#### Material supplied ####
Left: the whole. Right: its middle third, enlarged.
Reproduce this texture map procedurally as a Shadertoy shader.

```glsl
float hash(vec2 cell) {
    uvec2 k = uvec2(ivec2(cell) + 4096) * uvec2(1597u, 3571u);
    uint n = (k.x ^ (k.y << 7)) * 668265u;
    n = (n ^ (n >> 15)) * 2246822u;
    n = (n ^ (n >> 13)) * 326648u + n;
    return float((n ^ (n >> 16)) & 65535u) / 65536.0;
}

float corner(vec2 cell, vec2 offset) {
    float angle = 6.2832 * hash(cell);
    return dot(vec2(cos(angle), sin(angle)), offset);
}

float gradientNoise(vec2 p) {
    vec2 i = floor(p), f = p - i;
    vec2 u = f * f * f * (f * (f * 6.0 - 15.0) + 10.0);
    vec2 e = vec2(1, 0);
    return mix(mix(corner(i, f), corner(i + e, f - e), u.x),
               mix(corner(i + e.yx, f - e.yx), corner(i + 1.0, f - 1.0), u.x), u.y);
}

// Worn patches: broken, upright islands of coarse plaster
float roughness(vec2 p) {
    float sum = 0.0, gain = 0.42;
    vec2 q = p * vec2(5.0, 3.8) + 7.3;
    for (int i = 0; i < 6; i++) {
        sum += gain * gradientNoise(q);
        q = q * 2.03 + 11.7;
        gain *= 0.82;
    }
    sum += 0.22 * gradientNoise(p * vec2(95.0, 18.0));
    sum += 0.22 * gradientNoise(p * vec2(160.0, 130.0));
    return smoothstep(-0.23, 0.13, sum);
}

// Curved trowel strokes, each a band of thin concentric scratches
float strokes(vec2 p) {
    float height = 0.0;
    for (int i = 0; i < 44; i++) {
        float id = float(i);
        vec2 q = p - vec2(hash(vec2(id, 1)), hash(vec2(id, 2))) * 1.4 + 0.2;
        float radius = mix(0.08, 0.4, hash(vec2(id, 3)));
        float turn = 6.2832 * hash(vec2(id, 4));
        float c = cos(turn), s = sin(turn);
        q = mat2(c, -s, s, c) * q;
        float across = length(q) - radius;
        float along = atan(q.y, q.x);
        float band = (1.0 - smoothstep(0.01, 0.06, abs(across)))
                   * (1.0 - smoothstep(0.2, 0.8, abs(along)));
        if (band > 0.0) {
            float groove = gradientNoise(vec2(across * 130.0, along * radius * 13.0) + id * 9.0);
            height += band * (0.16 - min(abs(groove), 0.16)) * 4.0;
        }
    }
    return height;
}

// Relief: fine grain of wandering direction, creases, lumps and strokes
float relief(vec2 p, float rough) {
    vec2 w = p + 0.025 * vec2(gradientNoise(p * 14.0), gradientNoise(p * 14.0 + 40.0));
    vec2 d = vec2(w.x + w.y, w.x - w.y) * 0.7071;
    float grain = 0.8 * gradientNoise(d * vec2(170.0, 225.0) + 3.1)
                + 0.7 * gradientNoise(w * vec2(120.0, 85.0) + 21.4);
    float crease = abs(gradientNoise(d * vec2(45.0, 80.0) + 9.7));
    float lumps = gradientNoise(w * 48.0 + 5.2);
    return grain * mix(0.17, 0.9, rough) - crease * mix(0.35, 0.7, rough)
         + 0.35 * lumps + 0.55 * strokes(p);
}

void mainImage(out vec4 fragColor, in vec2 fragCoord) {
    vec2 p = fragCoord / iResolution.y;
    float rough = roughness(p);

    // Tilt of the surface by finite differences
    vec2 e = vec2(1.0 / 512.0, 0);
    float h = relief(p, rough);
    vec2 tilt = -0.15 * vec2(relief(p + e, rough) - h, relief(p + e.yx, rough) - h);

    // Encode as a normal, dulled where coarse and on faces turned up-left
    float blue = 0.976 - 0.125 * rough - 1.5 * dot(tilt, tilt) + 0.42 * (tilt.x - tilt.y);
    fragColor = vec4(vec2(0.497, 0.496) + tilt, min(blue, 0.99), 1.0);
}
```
####
About this task. Find every line in the records that contains the word "return"; copy those lines.

Written response.
    return float((n ^ (n >> 16)) & 65535u) / 65536.0;
    return dot(vec2(cos(angle), sin(angle)), offset);
    return mix(mix(corner(i, f), corner(i + e, f - e), u.x),
    return smoothstep(-0.23, 0.13, sum);
    return height;
    return grain * mix(0.17, 0.9, rough) - crease * mix(0.35, 0.7, rough)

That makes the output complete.